[Opening Data for review section]
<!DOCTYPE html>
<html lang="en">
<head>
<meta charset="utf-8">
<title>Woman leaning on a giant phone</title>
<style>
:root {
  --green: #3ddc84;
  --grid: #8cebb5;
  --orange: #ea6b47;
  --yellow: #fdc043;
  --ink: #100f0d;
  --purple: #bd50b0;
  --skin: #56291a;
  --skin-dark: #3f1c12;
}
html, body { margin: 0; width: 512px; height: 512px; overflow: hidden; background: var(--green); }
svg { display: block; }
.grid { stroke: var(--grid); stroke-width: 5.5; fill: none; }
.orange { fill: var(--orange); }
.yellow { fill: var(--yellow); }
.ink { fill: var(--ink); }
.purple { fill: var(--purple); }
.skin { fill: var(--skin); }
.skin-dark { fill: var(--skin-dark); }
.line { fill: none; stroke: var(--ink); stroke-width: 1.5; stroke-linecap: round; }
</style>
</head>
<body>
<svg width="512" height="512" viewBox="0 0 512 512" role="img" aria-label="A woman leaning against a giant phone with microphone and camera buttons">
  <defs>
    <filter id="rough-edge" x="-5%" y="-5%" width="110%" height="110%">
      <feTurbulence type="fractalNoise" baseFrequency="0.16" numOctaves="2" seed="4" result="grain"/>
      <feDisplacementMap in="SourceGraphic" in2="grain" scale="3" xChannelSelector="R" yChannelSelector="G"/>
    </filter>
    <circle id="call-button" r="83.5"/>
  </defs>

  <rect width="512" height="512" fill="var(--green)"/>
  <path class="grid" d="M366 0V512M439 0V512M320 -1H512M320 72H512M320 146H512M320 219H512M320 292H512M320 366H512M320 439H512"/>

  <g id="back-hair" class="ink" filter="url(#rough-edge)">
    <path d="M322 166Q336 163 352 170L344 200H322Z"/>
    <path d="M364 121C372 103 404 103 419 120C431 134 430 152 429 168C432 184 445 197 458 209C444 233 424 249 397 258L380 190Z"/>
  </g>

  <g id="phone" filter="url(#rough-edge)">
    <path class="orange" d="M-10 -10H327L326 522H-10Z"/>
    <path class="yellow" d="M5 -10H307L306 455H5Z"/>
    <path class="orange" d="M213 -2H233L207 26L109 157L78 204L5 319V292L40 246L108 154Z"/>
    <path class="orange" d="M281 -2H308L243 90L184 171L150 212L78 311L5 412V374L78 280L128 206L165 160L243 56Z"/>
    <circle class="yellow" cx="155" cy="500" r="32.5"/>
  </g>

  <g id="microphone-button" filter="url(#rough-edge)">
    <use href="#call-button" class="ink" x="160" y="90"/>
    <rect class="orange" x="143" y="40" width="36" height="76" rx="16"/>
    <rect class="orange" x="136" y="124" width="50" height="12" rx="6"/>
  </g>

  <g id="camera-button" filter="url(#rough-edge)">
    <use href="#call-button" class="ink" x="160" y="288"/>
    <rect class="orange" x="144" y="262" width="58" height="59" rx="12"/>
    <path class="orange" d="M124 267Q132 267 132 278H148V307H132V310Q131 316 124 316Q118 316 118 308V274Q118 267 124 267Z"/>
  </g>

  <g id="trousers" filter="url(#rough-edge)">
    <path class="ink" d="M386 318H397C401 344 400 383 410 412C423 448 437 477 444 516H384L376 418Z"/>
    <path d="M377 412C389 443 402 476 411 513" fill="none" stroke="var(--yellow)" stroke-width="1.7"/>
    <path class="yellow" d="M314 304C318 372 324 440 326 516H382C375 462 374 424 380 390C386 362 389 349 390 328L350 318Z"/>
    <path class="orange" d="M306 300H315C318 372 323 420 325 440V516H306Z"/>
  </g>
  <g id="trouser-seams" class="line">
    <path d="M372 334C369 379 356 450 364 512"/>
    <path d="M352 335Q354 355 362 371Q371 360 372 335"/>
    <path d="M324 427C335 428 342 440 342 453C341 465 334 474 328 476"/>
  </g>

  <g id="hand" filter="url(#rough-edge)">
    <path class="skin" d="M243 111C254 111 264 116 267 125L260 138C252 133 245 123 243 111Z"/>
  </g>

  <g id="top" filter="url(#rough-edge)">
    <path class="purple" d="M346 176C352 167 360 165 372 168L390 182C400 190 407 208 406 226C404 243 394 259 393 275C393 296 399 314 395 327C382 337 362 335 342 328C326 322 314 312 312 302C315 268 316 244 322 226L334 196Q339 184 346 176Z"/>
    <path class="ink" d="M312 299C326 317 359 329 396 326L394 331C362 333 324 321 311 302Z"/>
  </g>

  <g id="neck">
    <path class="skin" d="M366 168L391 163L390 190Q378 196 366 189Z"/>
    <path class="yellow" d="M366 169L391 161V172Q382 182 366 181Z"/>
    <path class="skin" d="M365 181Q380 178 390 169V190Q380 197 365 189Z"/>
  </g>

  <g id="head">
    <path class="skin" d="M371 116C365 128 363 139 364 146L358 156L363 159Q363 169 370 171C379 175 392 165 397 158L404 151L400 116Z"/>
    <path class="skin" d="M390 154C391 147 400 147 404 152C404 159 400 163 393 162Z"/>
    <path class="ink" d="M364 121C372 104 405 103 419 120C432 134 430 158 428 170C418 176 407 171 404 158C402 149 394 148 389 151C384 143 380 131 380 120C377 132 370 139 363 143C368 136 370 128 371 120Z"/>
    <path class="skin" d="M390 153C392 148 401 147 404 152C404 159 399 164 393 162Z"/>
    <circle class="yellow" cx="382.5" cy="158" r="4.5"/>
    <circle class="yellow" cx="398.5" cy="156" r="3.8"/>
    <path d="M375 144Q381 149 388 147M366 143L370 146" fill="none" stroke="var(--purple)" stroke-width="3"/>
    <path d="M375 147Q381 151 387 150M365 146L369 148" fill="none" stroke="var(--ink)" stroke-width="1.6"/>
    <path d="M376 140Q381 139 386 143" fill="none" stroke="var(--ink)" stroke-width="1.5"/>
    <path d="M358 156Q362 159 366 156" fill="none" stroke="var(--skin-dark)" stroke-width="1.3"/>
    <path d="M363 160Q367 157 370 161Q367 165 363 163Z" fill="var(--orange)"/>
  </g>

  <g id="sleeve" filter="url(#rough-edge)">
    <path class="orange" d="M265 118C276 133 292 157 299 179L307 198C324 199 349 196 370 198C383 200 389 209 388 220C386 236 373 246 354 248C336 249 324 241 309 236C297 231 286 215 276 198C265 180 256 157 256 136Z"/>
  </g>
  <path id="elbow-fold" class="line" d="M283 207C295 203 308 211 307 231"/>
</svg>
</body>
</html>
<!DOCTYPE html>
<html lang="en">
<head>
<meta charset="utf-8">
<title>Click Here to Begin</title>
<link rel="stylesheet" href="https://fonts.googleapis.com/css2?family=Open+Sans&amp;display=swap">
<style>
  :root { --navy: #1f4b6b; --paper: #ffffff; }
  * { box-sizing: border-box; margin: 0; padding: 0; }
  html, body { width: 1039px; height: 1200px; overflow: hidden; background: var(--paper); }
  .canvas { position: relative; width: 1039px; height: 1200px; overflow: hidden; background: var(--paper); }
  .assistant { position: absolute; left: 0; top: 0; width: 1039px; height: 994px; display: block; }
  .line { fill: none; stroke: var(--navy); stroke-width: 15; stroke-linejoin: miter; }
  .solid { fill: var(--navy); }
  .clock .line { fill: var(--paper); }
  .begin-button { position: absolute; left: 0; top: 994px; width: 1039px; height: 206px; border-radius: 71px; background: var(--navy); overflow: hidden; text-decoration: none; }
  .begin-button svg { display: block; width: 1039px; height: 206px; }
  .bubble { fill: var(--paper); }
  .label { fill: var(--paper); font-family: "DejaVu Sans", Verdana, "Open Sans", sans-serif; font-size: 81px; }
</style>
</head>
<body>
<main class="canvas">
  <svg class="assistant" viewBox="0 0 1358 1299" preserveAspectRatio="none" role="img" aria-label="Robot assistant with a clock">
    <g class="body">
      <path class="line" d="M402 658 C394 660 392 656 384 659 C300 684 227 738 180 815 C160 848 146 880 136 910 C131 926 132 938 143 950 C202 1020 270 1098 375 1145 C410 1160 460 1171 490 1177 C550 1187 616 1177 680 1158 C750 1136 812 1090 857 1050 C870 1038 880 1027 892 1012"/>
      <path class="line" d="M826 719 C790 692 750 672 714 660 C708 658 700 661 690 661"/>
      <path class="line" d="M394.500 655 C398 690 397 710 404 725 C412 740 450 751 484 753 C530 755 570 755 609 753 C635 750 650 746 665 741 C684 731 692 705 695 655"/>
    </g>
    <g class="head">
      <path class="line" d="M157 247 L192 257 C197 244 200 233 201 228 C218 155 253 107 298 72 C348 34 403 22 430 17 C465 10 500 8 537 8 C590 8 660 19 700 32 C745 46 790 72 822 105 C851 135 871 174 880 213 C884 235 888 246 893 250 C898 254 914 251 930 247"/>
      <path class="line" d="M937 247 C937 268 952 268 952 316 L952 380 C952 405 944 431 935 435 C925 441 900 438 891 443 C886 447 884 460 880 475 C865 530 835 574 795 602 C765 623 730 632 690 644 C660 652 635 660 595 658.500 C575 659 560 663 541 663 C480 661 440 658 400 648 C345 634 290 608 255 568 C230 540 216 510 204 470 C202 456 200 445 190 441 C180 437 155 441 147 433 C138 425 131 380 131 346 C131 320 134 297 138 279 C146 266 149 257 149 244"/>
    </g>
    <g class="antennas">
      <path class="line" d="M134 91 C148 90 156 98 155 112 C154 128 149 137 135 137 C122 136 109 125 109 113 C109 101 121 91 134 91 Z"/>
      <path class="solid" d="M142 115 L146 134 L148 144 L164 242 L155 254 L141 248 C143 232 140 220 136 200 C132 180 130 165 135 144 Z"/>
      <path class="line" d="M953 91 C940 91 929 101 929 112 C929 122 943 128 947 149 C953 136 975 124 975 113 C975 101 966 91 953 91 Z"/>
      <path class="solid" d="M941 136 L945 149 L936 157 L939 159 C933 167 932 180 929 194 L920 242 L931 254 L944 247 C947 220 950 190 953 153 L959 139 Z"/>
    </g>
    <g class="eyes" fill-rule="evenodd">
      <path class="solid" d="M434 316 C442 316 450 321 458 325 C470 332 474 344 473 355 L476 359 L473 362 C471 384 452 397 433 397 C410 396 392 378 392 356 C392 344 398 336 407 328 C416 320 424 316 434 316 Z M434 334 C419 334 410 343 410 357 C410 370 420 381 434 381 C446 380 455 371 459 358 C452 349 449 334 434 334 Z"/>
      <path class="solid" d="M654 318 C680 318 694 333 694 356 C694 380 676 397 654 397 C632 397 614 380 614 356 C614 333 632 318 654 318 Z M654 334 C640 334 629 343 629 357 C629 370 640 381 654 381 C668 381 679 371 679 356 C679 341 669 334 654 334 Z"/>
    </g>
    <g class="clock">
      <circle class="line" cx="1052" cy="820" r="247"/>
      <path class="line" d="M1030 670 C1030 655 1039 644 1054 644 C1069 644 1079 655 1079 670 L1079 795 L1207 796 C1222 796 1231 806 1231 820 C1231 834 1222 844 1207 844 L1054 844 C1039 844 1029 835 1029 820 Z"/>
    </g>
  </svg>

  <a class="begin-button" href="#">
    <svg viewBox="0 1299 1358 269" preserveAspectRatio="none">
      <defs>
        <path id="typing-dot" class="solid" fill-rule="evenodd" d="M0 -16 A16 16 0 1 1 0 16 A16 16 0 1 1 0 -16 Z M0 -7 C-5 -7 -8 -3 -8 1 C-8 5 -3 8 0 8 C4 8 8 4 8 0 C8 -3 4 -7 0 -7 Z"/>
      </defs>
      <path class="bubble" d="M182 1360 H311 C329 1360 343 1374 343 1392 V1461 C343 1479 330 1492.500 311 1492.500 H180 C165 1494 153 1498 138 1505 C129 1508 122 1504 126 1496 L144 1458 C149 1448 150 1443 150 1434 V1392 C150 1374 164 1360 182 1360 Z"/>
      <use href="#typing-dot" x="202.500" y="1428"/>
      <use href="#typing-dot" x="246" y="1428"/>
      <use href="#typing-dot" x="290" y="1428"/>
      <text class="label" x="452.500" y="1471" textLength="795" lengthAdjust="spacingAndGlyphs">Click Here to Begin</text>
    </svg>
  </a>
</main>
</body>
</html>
[Closing Data for review section]
* Task statement
Taking the line with "207C295 203 308" as the first and the line with "<title>Click Here to Begin</title>" as the last, retype that stretch of the data above exactly, with no other lines.

* Response to this exercise
  <path id="elbow-fold" class="line" d="M283 207C295 203 308 211 307 231"/>
</svg>
</body>
</html>
<!DOCTYPE html>
<html lang="en">
<head>
<meta charset="utf-8">
<title>Click Here to Begin</title>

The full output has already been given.